— Records —
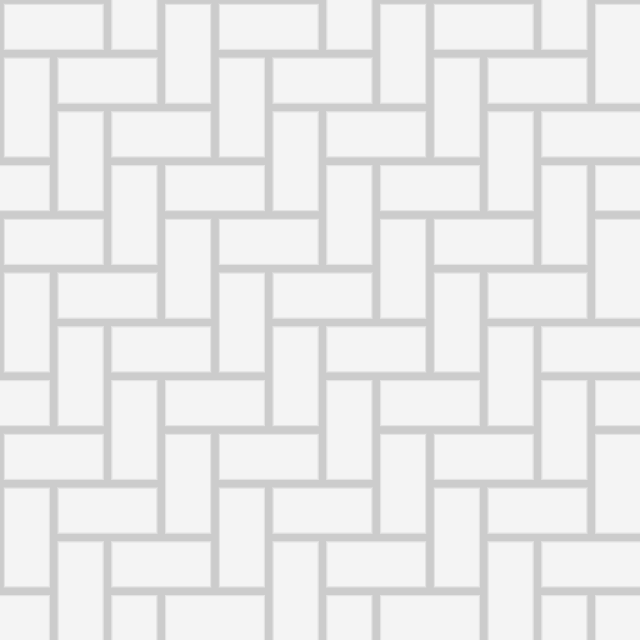
This pattern is drawn by a Shadertoy shader. Its source:

```glsl
// Herringbone paving of pale 2:1 bricks with grey joints and a soft edge band.

#define CELLS 11.907          // brick widths across the canvas
#define JOINT_HALF 0.0698     // half joint width, in brick widths
#define EDGE_WIDTH 0.0233     // band between joint and brick face
#define JOINT_COLOR vec3(0.80)
#define EDGE_COLOR vec3(0.89)
#define BRICK_COLOR vec3(0.957)

// Distance from a point inside a brick to that brick's nearest side.
float herringboneDistance(vec2 p) {
    vec2 cell = floor(p);
    vec2 local = p - cell;

    // Each diagonal of cells holds one half of a brick:
    // 0 left, 1 right, 2 lower, 3 upper (y runs downward).
    float part = floor(mod(cell.x - cell.y + 0.5, 4.0));
    bool horizontal = part < 1.5;
    if (part == 1.0) local.x += 1.0;
    if (part == 2.0) local.y += 1.0;

    vec2 size = horizontal ? vec2(2.0, 1.0) : vec2(1.0, 2.0);
    vec2 side = min(local, size - local);
    return min(side.x, side.y);
}

void mainImage(out vec4 fragColor, in vec2 fragCoord) {
    // Cell units, measured from the upper left corner
    vec2 uv = fragCoord / iResolution.y;
    vec2 p = vec2(uv.x, 1.0 - uv.y) * CELLS;
    float halfPixel = 0.5 * CELLS / iResolution.y;

    float d = herringboneDistance(p);

    // Joint, edge band, then brick face
    float edge = smoothstep(-halfPixel, halfPixel, d - JOINT_HALF);
    float face = smoothstep(-halfPixel, halfPixel, d - JOINT_HALF - EDGE_WIDTH);
    vec3 color = mix(JOINT_COLOR, EDGE_COLOR, edge);
    color = mix(color, BRICK_COLOR, face);

    fragColor = vec4(color, 1.0);
}
```
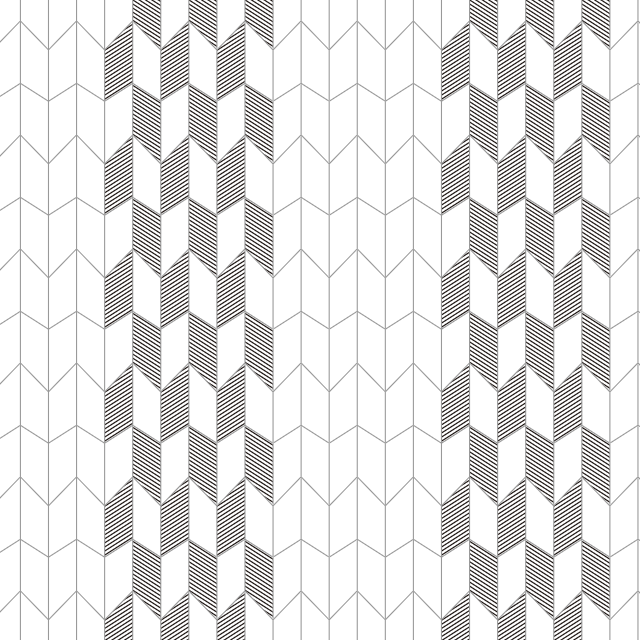
This pattern is drawn by a three.js fragment shader. Its source:

```glsl
// Chevron lattice of thin grey lines with bands of alternately hatched cells.
varying vec2 vUv;

const float COLUMN_WIDTH = 0.04386;
const float COLUMN_START = 0.0319;
const float ROW_PERIOD = 0.1781;
const float STEEP_TOP = 0.0327;
const float STEEP_DROP = 0.0453;
const float SHALLOW_TOP = 0.1302;
const float SHALLOW_DROP = 0.0280;
const float LINE_WIDTH = 0.0017;
const float HATCH_WIDTH = 0.0019;
const float HATCHES_PER_ROW = 28.0;
const float BAND_PERIOD = 12.0;
const float BAND_COLUMNS = 6.0;
const float BAND_FIRST = 3.0;

const vec3 PAPER = vec3(1.0);
const vec3 LINE_GREY = vec3(0.60);
const vec3 INK = vec3(0.12, 0.09, 0.08);

// Distance to the nearest multiple of a period
float repeatDistance(float x, float period) {
  return abs(mod(x + 0.5 * period, period) - 0.5 * period);
}

// Converts a vertical distance to a perpendicular one for a zigzag edge
float perpendicular(float distance, float drop) {
  float slope = drop / COLUMN_WIDTH;
  return distance * inversesqrt(1.0 + slope * slope);
}

// Antialiased coverage of a positive-inside signed distance
float coverage(float inside, float pixel) {
  return clamp(inside / pixel + 0.5, 0.0, 1.0);
}

float stroke(float distance, float width, float pixel) {
  return coverage(0.5 * width - distance, pixel);
}

void main() {
  float pixel = max(fwidth(vUv.x), 1e-5);
  float down = 1.0 - vUv.y;

  // Columns: zigzag is 0 at peaks and 1 at troughs
  float u = (vUv.x - COLUMN_START) / COLUMN_WIDTH;
  float column = floor(u);
  float zigzag = 1.0 - abs(mod(u, 2.0) - 1.0);

  // Heights below the two zigzag edges
  float belowSteep = down - STEEP_TOP - STEEP_DROP * zigzag;
  float belowShallow = down - SHALLOW_TOP - SHALLOW_DROP * zigzag;

  // Hatched cells: below steep edges in odd columns, below shallow in even
  float odd = mod(column, 2.0);
  float steepCell = belowSteep - belowShallow;
  float cellHeight = mix(ROW_PERIOD - steepCell, steepCell, odd);
  float depth = mod(mix(belowShallow, belowSteep, odd), ROW_PERIOD);
  float cell = coverage(min(depth, cellHeight - depth), pixel);
  float band = 1.0 - step(BAND_COLUMNS, mod(column - BAND_FIRST, BAND_PERIOD));

  // Hatching runs parallel to the shallow edge
  float spacing = ROW_PERIOD / HATCHES_PER_ROW;
  float hatchDistance = repeatDistance(belowShallow + 0.5 * spacing, spacing);
  hatchDistance = perpendicular(hatchDistance, SHALLOW_DROP);
  float hatch = stroke(hatchDistance, HATCH_WIDTH, pixel) * cell * band;

  // Lattice lines
  float vertical = repeatDistance(u, 1.0) * COLUMN_WIDTH;
  float steep = perpendicular(repeatDistance(belowSteep, ROW_PERIOD), STEEP_DROP);
  float shallow = perpendicular(repeatDistance(belowShallow, ROW_PERIOD), SHALLOW_DROP);
  float lattice = stroke(min(vertical, min(steep, shallow)), LINE_WIDTH, pixel);

  vec3 color = mix(PAPER, INK, hatch);
  color = mix(color, LINE_GREY, lattice);
  gl_FragColor = vec4(color, 1.0);
}
```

— What you should do —
When repeating the listing, keep each line exact and exclude the pictures.

— Solution to the exercise —
This pattern is drawn by a Shadertoy shader. Its source:

```glsl
// Herringbone paving of pale 2:1 bricks with grey joints and a soft edge band.

#define CELLS 11.907          // brick widths across the canvas
#define JOINT_HALF 0.0698     // half joint width, in brick widths
#define EDGE_WIDTH 0.0233     // band between joint and brick face
#define JOINT_COLOR vec3(0.80)
#define EDGE_COLOR vec3(0.89)
#define BRICK_COLOR vec3(0.957)

// Distance from a point inside a brick to that brick's nearest side.
float herringboneDistance(vec2 p) {
    vec2 cell = floor(p);
    vec2 local = p - cell;

    // Each diagonal of cells holds one half of a brick:
    // 0 left, 1 right, 2 lower, 3 upper (y runs downward).
    float part = floor(mod(cell.x - cell.y + 0.5, 4.0));
    bool horizontal = part < 1.5;
    if (part == 1.0) local.x += 1.0;
    if (part == 2.0) local.y += 1.0;

    vec2 size = horizontal ? vec2(2.0, 1.0) : vec2(1.0, 2.0);
    vec2 side = min(local, size - local);
    return min(side.x, side.y);
}

void mainImage(out vec4 fragColor, in vec2 fragCoord) {
    // Cell units, measured from the upper left corner
    vec2 uv = fragCoord / iResolution.y;
    vec2 p = vec2(uv.x, 1.0 - uv.y) * CELLS;
    float halfPixel = 0.5 * CELLS / iResolution.y;

    float d = herringboneDistance(p);

    // Joint, edge band, then brick face
    float edge = smoothstep(-halfPixel, halfPixel, d - JOINT_HALF);
    float face = smoothstep(-halfPixel, halfPixel, d - JOINT_HALF - EDGE_WIDTH);
    vec3 color = mix(JOINT_COLOR, EDGE_COLOR, edge);
    color = mix(color, BRICK_COLOR, face);

    fragColor = vec4(color, 1.0);
}
```
This pattern is drawn by a three.js fragment shader. Its source:

```glsl
// Chevron lattice of thin grey lines with bands of alternately hatched cells.
varying vec2 vUv;

const float COLUMN_WIDTH = 0.04386;
const float COLUMN_START = 0.0319;
const float ROW_PERIOD = 0.1781;
const float STEEP_TOP = 0.0327;
const float STEEP_DROP = 0.0453;
const float SHALLOW_TOP = 0.1302;
const float SHALLOW_DROP = 0.0280;
const float LINE_WIDTH = 0.0017;
const float HATCH_WIDTH = 0.0019;
const float HATCHES_PER_ROW = 28.0;
const float BAND_PERIOD = 12.0;
const float BAND_COLUMNS = 6.0;
const float BAND_FIRST = 3.0;

const vec3 PAPER = vec3(1.0);
const vec3 LINE_GREY = vec3(0.60);
const vec3 INK = vec3(0.12, 0.09, 0.08);

// Distance to the nearest multiple of a period
float repeatDistance(float x, float period) {
  return abs(mod(x + 0.5 * period, period) - 0.5 * period);
}

// Converts a vertical distance to a perpendicular one for a zigzag edge
float perpendicular(float distance, float drop) {
  float slope = drop / COLUMN_WIDTH;
  return distance * inversesqrt(1.0 + slope * slope);
}

// Antialiased coverage of a positive-inside signed distance
float coverage(float inside, float pixel) {
  return clamp(inside / pixel + 0.5, 0.0, 1.0);
}

float stroke(float distance, float width, float pixel) {
  return coverage(0.5 * width - distance, pixel);
}

void main() {
  float pixel = max(fwidth(vUv.x), 1e-5);
  float down = 1.0 - vUv.y;

  // Columns: zigzag is 0 at peaks and 1 at troughs
  float u = (vUv.x - COLUMN_START) / COLUMN_WIDTH;
  float column = floor(u);
  float zigzag = 1.0 - abs(mod(u, 2.0) - 1.0);

  // Heights below the two zigzag edges
  float belowSteep = down - STEEP_TOP - STEEP_DROP * zigzag;
  float belowShallow = down - SHALLOW_TOP - SHALLOW_DROP * zigzag;

  // Hatched cells: below steep edges in odd columns, below shallow in even
  float odd = mod(column, 2.0);
  float steepCell = belowSteep - belowShallow;
  float cellHeight = mix(ROW_PERIOD - steepCell, steepCell, odd);
  float depth = mod(mix(belowShallow, belowSteep, odd), ROW_PERIOD);
  float cell = coverage(min(depth, cellHeight - depth), pixel);
  float band = 1.0 - step(BAND_COLUMNS, mod(column - BAND_FIRST, BAND_PERIOD));

  // Hatching runs parallel to the shallow edge
  float spacing = ROW_PERIOD / HATCHES_PER_ROW;
  float hatchDistance = repeatDistance(belowShallow + 0.5 * spacing, spacing);
  hatchDistance = perpendicular(hatchDistance, SHALLOW_DROP);
  float hatch = stroke(hatchDistance, HATCH_WIDTH, pixel) * cell * band;

  // Lattice lines
  float vertical = repeatDistance(u, 1.0) * COLUMN_WIDTH;
  float steep = perpendicular(repeatDistance(belowSteep, ROW_PERIOD), STEEP_DROP);
  float shallow = perpendicular(repeatDistance(belowShallow, ROW_PERIOD), SHALLOW_DROP);
  float lattice = stroke(min(vertical, min(steep, shallow)), LINE_WIDTH, pixel);

  vec3 color = mix(PAPER, INK, hatch);
  color = mix(color, LINE_GREY, lattice);
  gl_FragColor = vec4(color, 1.0);
}
```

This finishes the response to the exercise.